Recent research in mice and humans have discovered a stem cell population in ovaries that can form eggs. However, this discovery begs a question: namely, why do adult female mammals run out of eggs in their lifetime if they have a stem cell population that can produce eggs?
New research from the Carnegie Institute for Science demonstrates that adult mice do not use stem to produce new eggs, thus answering this apparent conundrum.

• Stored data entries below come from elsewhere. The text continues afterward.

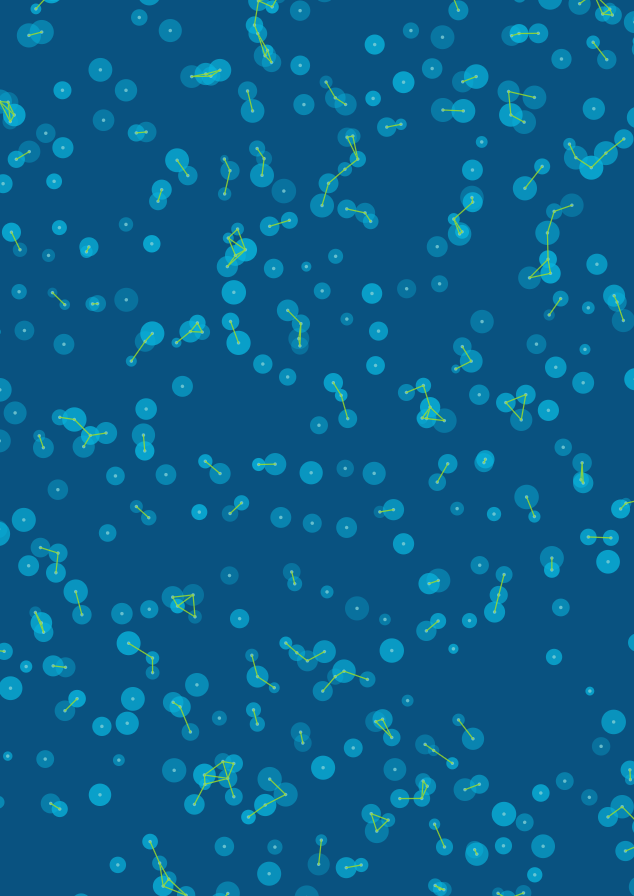
This pattern is drawn by a Shadertoy shader. Its source:

```glsl
const float CELL = 0.037;   // at least the longest link

// Integer hash: three values in 0..1 per lattice point and slot
vec3 hash3(ivec3 key) {
    uvec3 v = uvec3(key + 64) * 1664525u + 1013904223u;
    v.x += v.y * v.z; v.y += v.z * v.x; v.z += v.x * v.y;
    v ^= v >> 16u;
    v.x += v.y * v.z; v.y += v.z * v.x; v.z += v.x * v.y;
    return vec3(v >> 8u) / 16777216.0;
}

float segmentDistance(vec2 p, vec2 a, vec2 b) {
    vec2 ap = p - a, ab = b - a;
    return length(ap - ab * clamp(dot(ap, ab) / max(dot(ab, ab), 1e-8), 0.0, 1.0));
}

// Antialiased inside of a shape, from its signed distance
float coverage(float dist, float pixel) {
    return clamp(0.5 - dist / pixel, 0.0, 1.0);
}

void mainImage(out vec4 fragColor, in vec2 fragCoord) {
    float pixel = 1.0 / iResolution.y;
    vec2 p = fragCoord * pixel;
    ivec2 home = ivec2(floor(p / CELL));

    vec3 color = vec3(0.035, 0.32, 0.50);
    vec3 nodes[27];          // position and link reach
    int count = 0;
    float dots = 0.0;

    // Translucent discs, drawn in a fixed cell order
    for (int y = -1; y <= 1; y++)
    for (int x = -1; x <= 1; x++)
    for (int slot = 0; slot < 3; slot++) {
        ivec2 cell = home + ivec2(x, y);
        vec3 place = hash3(ivec3(cell, slot));
        if (place.z > 0.26) continue;

        vec3 style = hash3(ivec3(cell, slot + 16));
        vec2 center = (vec2(cell) + place.xy) * CELL;
        float dist = length(p - center);
        float radius = mix(0.0045, 0.0137, pow(style.x, 0.6));
        float alpha = mix(0.32, 0.84, style.y);
        color = mix(color, vec3(0.035, 0.70, 0.86), alpha * coverage(dist - radius, pixel));
        dots = max(dots, coverage(dist - 0.0019, pixel));
        nodes[count++] = vec3(center, mix(0.011, 0.017, style.z));
    }

    // Pale center dots
    color = mix(color, vec3(0.52, 0.82, 0.84), 0.75 * dots);

    // Links between near neighbours
    float link = 0.0;
    for (int i = 0; i < count; i++)
    for (int j = i + 1; j < count; j++) {
        vec3 a = nodes[i], b = nodes[j];
        if (distance(a.xy, b.xy) < a.z + b.z)
            link = max(link, coverage(segmentDistance(p, a.xy, b.xy) - 0.0007, pixel));
    }
    color = mix(color, vec3(0.62, 0.86, 0.16), 0.85 * link);

    fragColor = vec4(color, 1.0);
}
```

Before birth, mouse and human ovaries contain an abundant supply of germ cells that originate from primordial germ cells that form from the inner layer of the primary umbilical vesicle (otherwise known as the yolk sac). Between the time when the embryo is four to six weeks old, the primordial germ cells (PGCs) migrate from the wall of the primary umbilical vesicle to the gut tube. From the gut tube, the PGCs migrate to the dorsal body wall by means of the mesentery that suspends the gut from the body wall. Once in the body wall, the PGCs come to rest on either side of the midline in the loose mesenchymal tissue just inside the membranous lining of the body cavity (known more technically as the coelomic cavity).
Most of the PGCs populate the region of the body wall at the level that will form the gonads. During their migration, PGCs continue to multiply by means of mitosis, which increase their numbers substantially. Some PGCs may become stranded during their migration, coming to rest at extragonadal sites. Occasionally, stray germ cells of this type may give rise to a type of tumor called a teratoma.
Once in their final location, the PGCs will stimulate the formation of the genital or gonadal ridge.
In females, PGCs (which are now called gonocytes) undergo a few more mitotic divisions after they are surrounded by the somatic support cells and become intimately associated with them. The gonocytes differentiate into oogonia, and by the 5th month of fetal development all oogonia initiate meiosis. After they initiate meiosis, the oogonia are called primary oocytes. However, during an early phase of meiosis all sex cells enter a state of dormancy, and they remain in meiotic arrest as primary oocytes until sexual maturity. Beginning at puberty, each month a few ovarian follicles resume development in response to the monthly surge of pituitary gonadotropic hormones, but usually only one primary oocyte matures into a secondary oocyte and is ovulated. This oocyte enters a second phase of meiotic arrest and does not actually complete meiosis unless it is fertilized. These monthly cycles continue until the onset of menopause at approximately 50 years of age.
Near the time of birth, the ovaries of mice and humans contain an abundant supply of eggs that will be released from follicles during ovulation each menstrual cycle. At the birth of the baby, she will possess a large reserve of primordial follicles that contain a single egg surrounded by supporting follicle cells. Evidence of new follicle production is absent after birth. Therefore, it has long been thought that the supply of follicles is fixed at birth and eventually is exhausted at menopause.
During the last decade, researchers have found primordial follicles in adult mouse ovaries that turn over and claimed that adult germ-line stem cells constantly resupply the follicle pool and sustain ovulation. These claims were based on observations of ovarian tissue and one the behavior of extremely rare ovarian cells after these cells were cultured for some time in the laboratory. Such criteria are subjective, especially in light of the fact that culturing cells for long periods of time in the laboratory can effectively reprogram them.
At Carnegie, Lei Lei and Allan Spradling used a technique that tracks individual cells and their progeny within living tissue over a specific time course. The cells are marked with a gene, and this gene is inherited by the progeny of that cell, thus allowing the careful tracking of all the progeny of that cell or those cells. This technique is called “lineage tracking” and it is a very popular technique in developmental and cell biology.
By subjecting primordial follicles to lineage tracking, Lei and Spradling showed that germ-line stem cell activity cannot be detected in mice. Furthermore, primordial follicles are stable, and even if half the existing follicles die off, no germ-line stem cell activity is detectable. This research does not prove that there are no germ-line stem cell divisions within the ovary of the mouse, but it does place an upper limit on the divisions of the germ-line stem cell population of one division every two weeks at the most, which is biologically insignificant.
What then can be said about the germ-line stem cell cultures isolated in the laboratory? According to Alan Spradling, the cells “likely arise by dedifferentiation in culture,” and “the same safety and reliability concerns would apply as to any laboratory-generated cell type that lacks a normal counterpart” in the body.
This should be a warning to those conclusions that are solely derived from experiments conducted in culture alone and not in a living creature as well.